By: Wallin & Klarich

In California, “an officer must activate a red light when in pursuit of a traffic offender who attempts to flee.” (People v. Copass (Dec. 14, 2009, No. B211281) 2009 WL 4757252 (hereafter Copass).) But what if a police officer loses a traffic offender during a pursuit and deactivates the light, only to moments later spot the traffic offender and reactive the light to resume the pursuit? The California Court of Appeal recently determined a police officer can deactivate the red light during the period the officer momentarily loses sight of the offender.

In Copass, a police officer observed a motorcyclist traveling at 90 miles per hour. The officer activated his red light, and a chase ensued. At some point the police officer lost sight of the motorcyclist, and the police officer turned off his emergency lights while continuing to search for the suspect. Within 5 minutes, a CHP surveillance airplane located the suspect and notified the officer of the suspect’s location. The officer did not immediately turn on his red light because he wanted to wait until he got close enough to the suspect. The officer turned his emergency lights and siren back on when he saw the suspect commit a traffic violation. The officer eventually forced the suspect to stop, and the suspect was arrested.

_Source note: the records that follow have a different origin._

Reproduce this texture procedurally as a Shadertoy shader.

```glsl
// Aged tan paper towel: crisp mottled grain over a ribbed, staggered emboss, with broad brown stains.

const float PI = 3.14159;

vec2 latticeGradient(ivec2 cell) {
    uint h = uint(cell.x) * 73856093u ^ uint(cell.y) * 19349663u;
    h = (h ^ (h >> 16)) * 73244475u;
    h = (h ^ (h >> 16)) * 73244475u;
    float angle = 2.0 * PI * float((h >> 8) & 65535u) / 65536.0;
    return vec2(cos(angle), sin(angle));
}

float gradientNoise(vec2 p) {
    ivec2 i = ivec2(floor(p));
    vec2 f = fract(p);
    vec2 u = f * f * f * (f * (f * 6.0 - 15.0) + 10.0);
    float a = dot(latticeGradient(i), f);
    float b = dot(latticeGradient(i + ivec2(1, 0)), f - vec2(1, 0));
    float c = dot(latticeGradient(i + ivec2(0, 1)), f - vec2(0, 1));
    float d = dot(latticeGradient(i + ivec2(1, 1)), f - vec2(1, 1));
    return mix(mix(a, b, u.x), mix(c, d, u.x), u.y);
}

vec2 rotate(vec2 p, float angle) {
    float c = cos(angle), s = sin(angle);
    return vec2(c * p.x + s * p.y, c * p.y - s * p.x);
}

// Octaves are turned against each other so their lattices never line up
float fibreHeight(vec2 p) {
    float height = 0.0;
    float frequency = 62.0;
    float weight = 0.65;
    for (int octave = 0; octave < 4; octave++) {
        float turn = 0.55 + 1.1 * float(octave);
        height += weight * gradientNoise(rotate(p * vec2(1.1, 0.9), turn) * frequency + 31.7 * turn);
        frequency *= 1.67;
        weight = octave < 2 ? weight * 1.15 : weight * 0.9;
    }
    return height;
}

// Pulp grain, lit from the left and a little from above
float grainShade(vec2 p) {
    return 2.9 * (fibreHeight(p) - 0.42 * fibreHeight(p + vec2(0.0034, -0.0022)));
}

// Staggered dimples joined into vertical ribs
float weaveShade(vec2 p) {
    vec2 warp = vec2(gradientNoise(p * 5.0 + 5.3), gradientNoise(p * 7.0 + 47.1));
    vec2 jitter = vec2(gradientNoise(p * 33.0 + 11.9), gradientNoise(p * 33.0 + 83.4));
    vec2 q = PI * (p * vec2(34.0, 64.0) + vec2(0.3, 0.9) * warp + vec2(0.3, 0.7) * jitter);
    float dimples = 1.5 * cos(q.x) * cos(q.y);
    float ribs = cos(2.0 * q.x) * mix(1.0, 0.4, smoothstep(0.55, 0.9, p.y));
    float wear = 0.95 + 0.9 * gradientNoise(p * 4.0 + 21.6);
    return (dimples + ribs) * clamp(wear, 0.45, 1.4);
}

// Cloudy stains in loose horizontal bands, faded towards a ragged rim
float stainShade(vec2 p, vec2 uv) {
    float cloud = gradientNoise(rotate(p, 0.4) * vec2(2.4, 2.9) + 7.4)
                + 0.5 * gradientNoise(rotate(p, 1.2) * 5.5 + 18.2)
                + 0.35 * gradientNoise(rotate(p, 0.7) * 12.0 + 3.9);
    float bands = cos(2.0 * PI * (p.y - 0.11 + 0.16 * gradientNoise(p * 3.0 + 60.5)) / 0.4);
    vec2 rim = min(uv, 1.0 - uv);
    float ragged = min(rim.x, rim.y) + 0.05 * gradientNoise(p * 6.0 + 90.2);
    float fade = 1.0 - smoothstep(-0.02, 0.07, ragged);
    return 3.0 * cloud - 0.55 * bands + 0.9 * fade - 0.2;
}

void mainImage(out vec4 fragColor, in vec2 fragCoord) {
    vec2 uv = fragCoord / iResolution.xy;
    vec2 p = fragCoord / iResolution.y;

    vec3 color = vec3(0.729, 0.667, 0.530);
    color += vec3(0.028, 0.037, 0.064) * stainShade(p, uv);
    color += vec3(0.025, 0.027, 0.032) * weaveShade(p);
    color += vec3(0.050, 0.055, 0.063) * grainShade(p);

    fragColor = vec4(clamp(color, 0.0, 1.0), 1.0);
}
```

On appeal, the court in Copass held that there was only one pursuit. The officer activated his lights when the pursuit initially began, turning them off when he lost sight of the motorcyclist. Within minutes, the officer reactivated his lights and siren when the officer spotted the suspect a second time. The officer further testified that he was in “fresh pursuit” although the suspect had evaded him on side roads. It was also reasonable to infer from the facts that the suspect was aware of the pursuit. The court thus upheld the conviction.

Evading a Police Officer is a serious offense. If you have been charged with Evading a Police Officer, you should immediately contact an experienced Orange County criminal defense attorney who can look at the unique facts of your case and determine what the best course of action is to attack the charges. The lawyers at Wallin & Klarich have been defending serious criminal charges in Southern California for over 30 years. Call Wallin & Klarich today at (888) 280-6839 for a free evaluation of your case.

Posted In: Criminal Appeals